[GOAL OF THE EXERCISE] Scan the material for the word "stroke", then return every line where it appears.

[DATA EXTRACT]
--- START ---

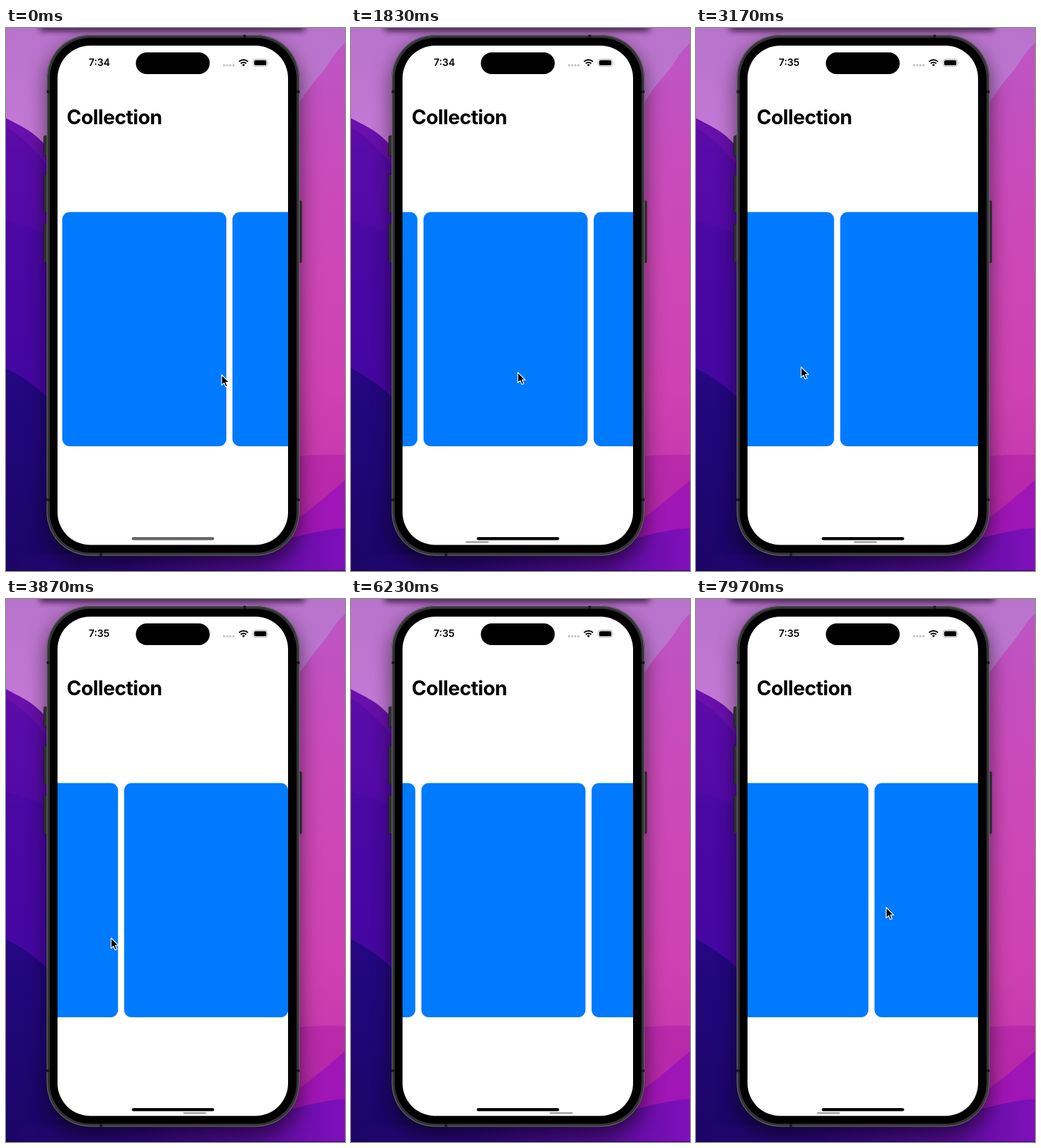
An HTML page for the animation above (8000 ms loop, 500 by 801 pixels).

```html
<!DOCTYPE html>
<html lang="en">
<head>
<meta charset="utf-8">
<title>Collection</title>
<style>
  html, body { margin: 0; width: 100%; height: 100%; overflow: hidden; background: #1c0560; }
  svg { display: block; width: 100vw; height: 100vh; }
  text { font-family: Inter, Roboto, sans-serif; }
</style>
</head>
<body>
<svg viewBox="0 0 500 801" xmlns="http://www.w3.org/2000/svg">
  <defs>
    <linearGradient id="sky" x2="0" y2="1">
      <stop offset="0" stop-color="#b873cb"/><stop offset=".4" stop-color="#cf7ee0"/><stop offset="1" stop-color="#c678dc"/>
    </linearGradient>
    <linearGradient id="violet" x2="0" y2="1">
      <stop offset="0" stop-color="#6b10ac"/><stop offset=".45" stop-color="#5109a6"/><stop offset="1" stop-color="#4208a0"/>
    </linearGradient>
    <linearGradient id="navy" x2="0" y2="1">
      <stop offset="0" stop-color="#250783"/><stop offset="1" stop-color="#1b0566"/>
    </linearGradient>
    <linearGradient id="pink" x2="0" y2="1">
      <stop offset="0" stop-color="#bd55c4"/><stop offset=".3" stop-color="#cb49b9"/>
      <stop offset=".65" stop-color="#cf42b2"/><stop offset="1" stop-color="#bd2ea8"/>
    </linearGradient>
    <linearGradient id="floor">
      <stop offset="0" stop-color="#1b0566"/><stop offset=".35" stop-color="#2a077a"/>
      <stop offset=".75" stop-color="#5a0c9e"/><stop offset="1" stop-color="#8010bb"/>
    </linearGradient>
    <filter id="soft" x="-30%" y="-30%" width="160%" height="160%"><feGaussianBlur stdDeviation="15"/></filter>
    <filter id="edge" x="-20%" y="-200%" width="140%" height="500%"><feGaussianBlur stdDeviation="5"/></filter>
    <clipPath id="screen"><rect x="76" y="26" width="340" height="736.5" rx="48"/></clipPath>
  </defs>

  <!-- wallpaper -->
  <rect width="500" height="801" fill="url(#sky)"/>
  <path d="M0 133C22 145 42 152 62 178L250 300V801H0Z" fill="url(#violet)"/>
  <path d="M0 147C24 160 42 180 62 204L250 330V801H0Z" fill="#4506a4" opacity=".4"/>
  <path d="M0 284C24 290 44 298 62 304L250 340V801H0Z" fill="#3c069c" opacity=".35"/>
  <path d="M0 502C24 514 44 528 62 546L250 620V801H0Z" fill="url(#navy)"/>
  <path d="M500 22C484 36 478 52 464 68C450 84 440 98 430 114L250 260V801H500Z" fill="url(#pink)"/>
  <path d="M250 640L430 632Q470 628 500 630V801H250Z" fill="#b020a8" opacity=".6"/>
  <path d="M250 770L430 724C455 706 475 688 500 667V801H250Z" fill="#a015b5"/>
  <path d="M0 776H330L430 750C455 744 480 738 500 738V801H0Z" fill="url(#floor)"/>
  <rect x="50" y="-14" width="390" height="18" fill="#221028" opacity=".85" filter="url(#edge)"/>
  <rect y="800" width="500" height="1" fill="#10032e" opacity=".6"/>

  <!-- phone -->
  <rect x="60" y="22" width="373" height="770" rx="62" opacity=".55" filter="url(#soft)"/>
  <g fill="#303032" stroke="#18181a" stroke-width=".8">
    <rect x="55.8" y="159" width="6" height="30" rx="1.5"/>
    <rect x="55.8" y="216" width="6" height="57" rx="1.5"/>
    <rect x="55.8" y="289" width="6" height="57" rx="1.5"/>
    <rect x="430" y="255" width="6" height="91" rx="1.5"/>
  </g>
  <rect x="60" y="10" width="373" height="768.5" rx="64" fill="#343436"/>
  <rect x="60.6" y="10.6" width="371.8" height="767.3" rx="63.4" fill="none" stroke="#6a6a6d" stroke-width="1"/>
  <path d="M60 94h5M428 94h5M60 696h5M428 696h5M352 10v5M140 774v5" stroke="#1c1c1e" stroke-width="4"/>
  <rect x="64.5" y="14.5" width="364" height="759.5" rx="60"/>
  <rect x="76" y="26" width="340" height="736.5" rx="48" fill="#fff"/>

  <!-- screen -->
  <g clip-path="url(#screen)">
    <g id="cards" fill="#007aff"></g>
    <rect id="home" x="185.5" y="751" width="121.5" height="4.6" rx="2.3"/>
    <rect id="bar" y="757" width="34" height="2.7" rx="1.35" fill="#a6a6a6"/>
  </g>
  <rect x="191.5" y="36" width="109" height="32" rx="16"/>
  <text id="clock" x="122" y="56.3" font-size="14.6" font-weight="600"></text>
  <text x="89.5" y="142" font-size="29.4" font-weight="700" letter-spacing="-.5">Collection</text>
  <g fill="#c2c2c5">
    <circle cx="321.6" cy="55" r="1.7"/><circle cx="326.2" cy="55" r="1.7"/>
    <circle cx="330.8" cy="55" r="1.7"/><circle cx="335.4" cy="55" r="1.7"/>
  </g>
  <g fill="none" stroke="#000" stroke-width="2">
    <path d="M343.7 49.6a9.4 9.4 0 0 1 13.2 0M346.2 52.3a5.9 5.9 0 0 1 8.2 0"/>
    <path d="M350.3 56.6l-2.2-2.3a3.2 3.2 0 0 1 4.4 0z" fill="#000" stroke="none"/>
  </g>
  <rect x="364.5" y="46" width="21" height="10.6" rx="3.4" fill="none" stroke="#a5a5a8" stroke-width=".9"/>
  <rect x="366" y="47.5" width="18" height="7.6" rx="2.2"/>
  <path d="M387 49.7q1.6 1.6 0 3.3z" fill="#a5a5a8"/>

  <path id="cursor" d="M0 0V15.4L3.6 12.1L6 17.7L8.6 16.6L6.3 11.1H11Z" stroke="#fff" stroke-width="1.2" stroke-linejoin="round"/>
</svg>
<script>
const LOOP = 8000, PITCH = 251, TAU = 500;
const $ = id => document.getElementById(id);
const clamp = v => Math.max(0, Math.min(1, v));

// pointer moves; those with a rest offset are flicks that drag the cards
const start = { x: 318, y: 511.5 };
const moves = [
  { from: 230, to: 406, x: 246, y: 508, rest: 503 },
  { from: 1900, to: 2400, x: 342.5, y: 506 },
  { from: 2566, to: 2789, x: 155, y: 500, rest: 1509.5 },
  { from: 4600, to: 5000, x: 186.5, y: 489 },
  { from: 5150, to: 5300, x: 82, y: 484, rest: 1760 },
  { from: 5880, to: 6150, x: -20, y: 476 },
  { from: 6300, to: 6460, x: 90, y: 460 },
  { from: 6470, to: 6640, x: 280.5, y: 455, rest: 499 }
];

const cards = Array.from({ length: 10 }, (_, i) =>
  `<rect x="${83 + i * PITCH}" y="271.5" width="242" height="345.5" rx="11"/>`);
$('cards').innerHTML = cards.join('');

function pose(t) {
  let { x, y } = start, offset = 0, rest = 0, freeSince = 0;
  const glide = at => rest + (offset - rest) * Math.exp((freeSince - at) / TAU);
  for (const m of moves) {
    if (t < m.from) break;
    const p = clamp((t - m.from) / (m.to - m.from));
    const k = m.rest ? p * p : p * p * (3 - 2 * p);
    const dx = (m.x - x) * k;
    if (m.rest) {
      offset = glide(m.from) - dx;
      rest = p < 1 ? offset : m.rest;
      freeSince = m.to;
    }
    x += dx;
    y += (m.y - y) * k;
  }
  return { x, y, offset: glide(t) };
}

function draw(t) {
  const { x, y, offset } = pose(t);
  $('cards').setAttribute('transform', `translate(${-offset} 0)`);
  $('cursor').setAttribute('transform', `translate(${x} ${y})`);
  $('bar').setAttribute('x', 122 + offset * 0.0985);
  $('bar').setAttribute('opacity', clamp((t - 230) / 100));
  const grey = Math.round(100 * (1 - clamp((t - 230) / 270)));
  $('home').setAttribute('fill', `rgb(${grey},${grey},${grey})`);
  $('clock').textContent = t < 2550 ? '7:34' : '7:35';
}

const began = performance.now();
function tick() {
  draw((performance.now() - began) % LOOP);
  requestAnimationFrame(tick);
}
tick();
</script>
</body>
</html>
```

--- END ---

[ANSWER SPACE]
  <g fill="#303032" stroke="#18181a" stroke-width=".8">
  <rect x="60.6" y="10.6" width="371.8" height="767.3" rx="63.4" fill="none" stroke="#6a6a6d" stroke-width="1"/>
  <path d="M60 94h5M428 94h5M60 696h5M428 696h5M352 10v5M140 774v5" stroke="#1c1c1e" stroke-width="4"/>
  <g fill="none" stroke="#000" stroke-width="2">
    <path d="M350.3 56.6l-2.2-2.3a3.2 3.2 0 0 1 4.4 0z" fill="#000" stroke="none"/>
  <rect x="364.5" y="46" width="21" height="10.6" rx="3.4" fill="none" stroke="#a5a5a8" stroke-width=".9"/>
  <path id="cursor" d="M0 0V15.4L3.6 12.1L6 17.7L8.6 16.6L6.3 11.1H11Z" stroke="#fff" stroke-width="1.2" stroke-linejoin="round"/>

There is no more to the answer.